- **Recorded data**
= = = = =

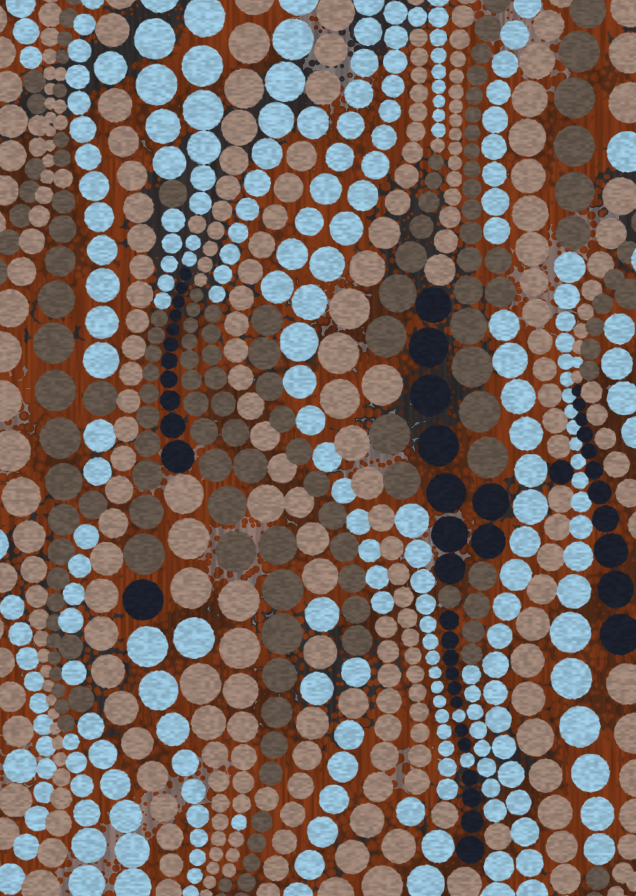
This pattern is drawn by a Shadertoy shader. Its source:

```glsl
const float COLUMN = 0.0505;      // mean distance between dot columns (canvas width = 1)
const float SWELL = 0.58;         // how strongly columns widen and pinch
const float LENS_X = 0.57;        // swell phase per column
const float LENS_Y = 6.85;        // swell phase per unit of height
const vec2  LENS_SHIFT = vec2(-4.1, -2.6);
const float FILL = 0.475;         // dot radius relative to the free gap
const float MAX_RADIUS = 0.0325;
const float RUN = 11.0;           // dots in a row sharing one colour
const float SOFT = 0.0016;        // softness of dot edges
const float WEAVE = 240.0;        // threads across the canvas

const vec3 RUST  = vec3(0.450, 0.200, 0.085);
const vec3 BROWN = vec3(0.285, 0.150, 0.085);
const vec3 NAVY  = vec3(0.105, 0.120, 0.165);
const vec3 SMOKE = vec3(0.160, 0.165, 0.175);
const vec3 TAUPE = vec3(0.375, 0.325, 0.285);
const vec3 TAN   = vec3(0.600, 0.505, 0.450);
const vec3 SKY   = vec3(0.580, 0.745, 0.835);
const vec3 ASH   = vec3(0.500, 0.460, 0.460);

const float TAU = 6.2831853;

float hash(vec2 p) {
    p = fract(p * vec2(0.1031, 0.1137));
    p += dot(p, p.yx + 33.33);
    return fract((p.x + p.y) * p.x * 7.31 + p.y * 5.17);
}

float threadNoise(vec2 p) {
    vec2 c = floor(p), f = fract(p);
    f *= f * (3.0 - 2.0 * f);
    return mix(mix(hash(c), hash(c + vec2(1, 0)), f.x),
               mix(hash(c + vec2(0, 1)), hash(c + vec2(1, 1)), f.x), f.y);
}

// Distance to the nearest scattered point
float cellular(vec2 p) {
    vec2 c = floor(p);
    float nearest = 2.0;
    for (int j = -1; j <= 1; j++)
    for (int i = -1; i <= 1; i++) {
        vec2 n = c + vec2(i, j);
        nearest = min(nearest, length(n + vec2(hash(n + 17.0), hash(n + 91.0)) - p));
    }
    return nearest;
}

// Broad layered sines, about -1 to 1
float drift(vec2 p) {
    return 0.6 * sin(9.0 * p.x + 2.0 * sin(4.3 * p.y)) * sin(6.1 * p.y + 1.7 * sin(5.0 * p.x))
         + 0.4 * sin(17.0 * p.x - 8.0 * p.y + 2.0 * sin(11.0 * p.y));
}

float lensPhase(float i) { return LENS_X * i + LENS_SHIFT.x + 0.6 * sin(0.31 * i); }
float heightPhase(float i) { return LENS_SHIFT.y + 0.75 * sin(0.37 * i + 2.0); }
float sway(float y) { return 0.032 * sin(5.3 * y + 0.5) + 0.010 * sin(13.0 * y); }

float columnX(float i, float y) {
    float bulge = SWELL / LENS_X * sin(lensPhase(i)) * cos(LENS_Y * y + heightPhase(i));
    return COLUMN * (i + bulge) + sway(y);
}

// Maps an angle to even dot counts (q) and back (1/q)
float retime(float angle, float q) {
    float turn = TAU * floor(angle / TAU + 0.5);
    float h = 0.5 * (angle - turn);
    return turn + 2.0 * atan(q * sin(h), cos(h));
}

vec3 dotColour(float column, float k) {
    float run = floor(k / RUN + hash(vec2(column + 60.0, 3.0)));
    float tone = fract(column * 0.618 + 0.45 * hash(vec2(column + 50.0, run + 70.0)));
    if (hash(vec2(column + 130.0, k + 210.0)) > 0.93) tone = fract(tone + 0.4);
    return tone < 0.33 ? SKY : tone < 0.52 ? TAUPE : tone < 0.87 ? TAN : NAVY;
}

vec3 ground(vec2 p) {
    float grain = cellular(p * 75.0) - 0.5;
    float streak = threadNoise(p * vec2(WEAVE, 14.0) + 40.0);
    float shade = drift(p * 1.3 + 2.0) + 0.9 * grain + 0.7 * (streak - 0.5);
    vec3 col = mix(RUST, BROWN, smoothstep(-0.05, 0.45, shade));
    col = mix(col, SMOKE, 0.9 * smoothstep(0.36, 0.52, drift(p + 5.3) + 0.8 * grain));
    col = mix(col, ASH, 0.8 * smoothstep(0.62, 0.74, drift(p * 1.2 + 8.1) + 0.8 * grain));
    return col * (0.82 + 0.36 * streak);
}

void mainImage(out vec4 fragColor, in vec2 fragCoord) {
    vec2 p = fragCoord / iResolution.x;
    vec3 col = ground(p);
    float edge = max(SOFT, 0.8 / iResolution.x);
    float fray = 0.0018 * (threadNoise(p * WEAVE + 9.0) - 0.5);
    float weave = 0.88 + 0.24 * threadNoise(p * vec2(0.6, 1.2) * WEAVE);

    // Dots strung along the nearby columns
    float home = floor((p.x - sway(p.y)) / COLUMN + 0.5);
    for (int c = -3; c <= 3; c++) {
        float i = home + float(c);
        float a = SWELL * cos(lensPhase(i)), q = sqrt((1.0 - a) / (1.0 + a));
        float stepAngle = COLUMN * LENS_Y * sqrt(1.0 - a * a);
        float offset = hash(vec2(i + 40.0, 11.0)), start = heightPhase(i);
        float here = floor(retime(LENS_Y * p.y + start, q) / stepAngle - offset + 0.5);
        for (int n = -1; n <= 1; n++) {
            float k = here + float(n);
            float angle = retime((k + offset) * stepAngle, 1.0 / q);
            float y = (angle - start) / LENS_Y;
            float gap = 0.5 * (columnX(i + 1.0, y) - columnX(i - 1.0, y));
            float spacing = COLUMN * (1.0 + a * cos(angle));
            float size = 0.92 + 0.14 * hash(vec2(i + 80.0, k + 150.0));
            float radius = min(FILL * size * min(1.1 * gap, spacing), MAX_RADIUS);
            float d = length(p - vec2(columnX(i, y), y)) - max(radius, 0.006) + fray;
            col = mix(col, dotColour(i, k) * weave, 1.0 - smoothstep(-edge, edge, d));
        }
    }
    fragColor = vec4(col, 1.0);
}
```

= = = = =

- **Exercise details**
Within the listing above, tally the lines holding the word "smoothstep". Give the tally only.

- **Written response**
4